It all started with an Instagram post: a mud face, a cyclist in the back. The hashtags #pinitandbinit and #protectwhatyoulove followed. The post received only 62 likes, yet a movement arose.
The man behind the post, Dom Ferris, a 42-year-old mountain bike enthusiast, draws attention to the name of his Instagram account. Trash.. This raises the prospect that, in reference to this first post in October 2017, it is quite possible to achieve garbage-free biking and pedestrian trails “if” (and here’s the big thing) “We work together” Do. “
The choice of name for the grassroots clean-up movement felt like an important step, Ferris reflects: “It’s very important to me that we are not seen against anything. That’s all there is to it.” For we are “
Three-and-a-half years went by fast, and Ferris’s idea was to collect hundreds of rubbish from individuals and groups around the UK.
In a significant move, he and Rich Braden (the only other full-time employee in the trash) recently published the State of Our Trails report – the country’s first inventory of land plastic pollution.

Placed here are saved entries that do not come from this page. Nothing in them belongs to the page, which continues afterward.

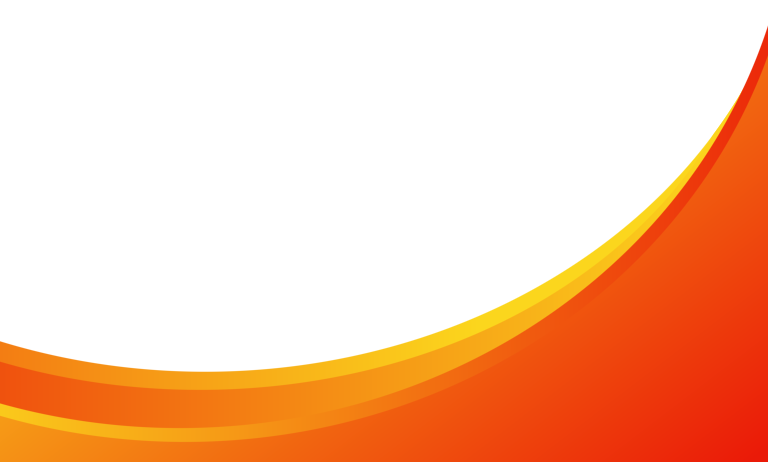
A WebGL 1 fragment shader for this background:

```glsl
precision highp float;
// A white field bounded below by sweeping bands of yellow, orange and red.
// Each band is the outside of a large ellipse, painted from back to front,
// and is coloured from one fire ramp by a level that varies linearly.

uniform vec2 u_resolution;

// Lengths are in canvas widths, from the lower left corner.
const float CANVAS_HEIGHT = 0.599;
const vec3 WHITE = vec3(1.0);

// Ellipses: centre in xy, radii in zw.
const vec4 RIM_CURVE    = vec4(0.267, 0.773, 0.781, 0.656);
const vec4 MIDDLE_CURVE = vec4(0.260, 0.6615, 0.736, 0.568);
const vec4 LOWER_CURVE  = vec4(0.234, 0.773, 0.799, 0.729);
const vec4 BASE_CURVE   = vec4(0.241, 0.755, 0.799, 0.729);

// Fire levels: level at the corner, then change along x and y.
const vec3 RIM_HEAT    = vec3(0.49, 0.56, 0.0);
const vec3 MIDDLE_HEAT = vec3(0.32, 0.55, 0.0);
const vec3 LOWER_HEAT  = vec3(0.79, -0.63, 0.0);
const vec3 BASE_HEAT   = vec3(0.57, -0.48, 0.63);
const float MIN_HEAT = 0.10;
const float MAX_HEAT = 0.84;

// Approximate signed distance, positive outside the ellipse.
float ellipseDistance(vec2 p, vec4 ellipse) {
    vec2 q = (p - ellipse.xy) / ellipse.zw;
    float radius = length(q);
    float slope = length(q / ellipse.zw);
    return radius * (radius - 1.0) / max(slope, 0.0001);
}

// Smooth coverage of the region outside an ellipse.
float outside(vec2 p, vec4 ellipse, float pixel) {
    return smoothstep(-0.75 * pixel, 0.75 * pixel, ellipseDistance(p, ellipse));
}

// Ramp from red through orange to yellow, driven by a linear level.
vec3 fire(vec2 p, vec3 heat) {
    float level = clamp(heat.x + dot(heat.yz, p), MIN_HEAT, MAX_HEAT);
    return vec3(0.91 + 0.09 * level, level, 0.02 + 0.11 * level);
}

void main() {
    vec2 p = gl_FragCoord.xy / u_resolution * vec2(1.0, CANVAS_HEIGHT);
    float pixel = 1.0 / u_resolution.x;

    float rim = outside(p, RIM_CURVE, pixel);
    float middle = min(rim, outside(p, MIDDLE_CURVE, pixel));
    float lower = outside(p, LOWER_CURVE, pixel);
    float base = outside(p, BASE_CURVE, pixel);

    // Paint the bands from the rim towards the bottom corner.
    vec3 color = mix(WHITE, fire(p, RIM_HEAT), rim);
    color = mix(color, fire(p, MIDDLE_HEAT), middle);
    color = mix(color, fire(p, LOWER_HEAT), lower);
    color = mix(color, fire(p, BASE_HEAT), base);

    gl_FragColor = vec4(color, 1.0);
}
```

However, this is not all simple shipping. Ferris spent the first few years in the “swamp” trying to form a formal organization. At the time, he was working for Sewerage (SAS) against Surface, running the charity’s successful Beach Clean program. “I have forgotten where it is. [SAS] He came – it was basically just two or three people who started the operation and then the others followed the call for arms, “he recalls.
“It’s very important to me that we are not seen going against anything. “That’s all we’re for,” Ferris says. Photo: Sam Dogan.
So, that’s what he did. Here’s an Instagram photo, there’s a blog post. His interest grew, and his friends on the mountain began to ask him how he could get involved. He told his friends. “And the rest is history,” Ferris laughs.
It sounds like a lot of experiments in the trash under his belt. It doesn’t happen. Although the initiative is now a community interest company, and is firmly rooted in eight core values (e.g., ‘celebrate every voluntary act’ and ‘never use accusation, shame, guilt’), the rest Everything is under control.
Ferris is a strong believer in influencing and empowering people, and then leaves them to their own devices. In Trash Free Trails, they use “Inspo” to describe it. It resonates with another linguistic novelty they like: ‘DIO’, abbreviated to ‘Do It Orwells’.
A mountain biker stops at some lost machinery. Photo: Sam Dogan.
The approach leaves the movement flexible. So, when Cowade was impressed, Ferris, for example, encouraged people to map out their daily walks – good, bad and dirty. Named the Selfless Isolation Project, the idea shifted dirt from an isolated process to a means of reconnecting with nature.
Similarly, when the head of a children’s referral school in Wakefield called and asked to use the trash logo for a cleaning activity, Ferris immediately agreed. Not only that, he suggested that his students might also like to learn mountain biking.
The phone call sparked the idea of the Trash Mob Academy, a six-week program to help young people learn about cycling classes as well as the plastic problem of today’s use. After two successful pilots, the model will launch in other referral units across the country.
Trash Mob Academy teaches people how to ride bicycles, and the dangers of single-use plastics. Photo: Amir Bay Butt
Ferris tells the story of one of the pilot’s first participants, a 13-year-old boy who experienced racist bullying. The boy not only befriended his chief bully during the course, but also gained enough confidence to kick start a group of people picking up dirt on his street.
As Ferris notes: “This is a child who was completely separated and who has now become the leader of his community with his own bat.”
Main image: Sam Dogan.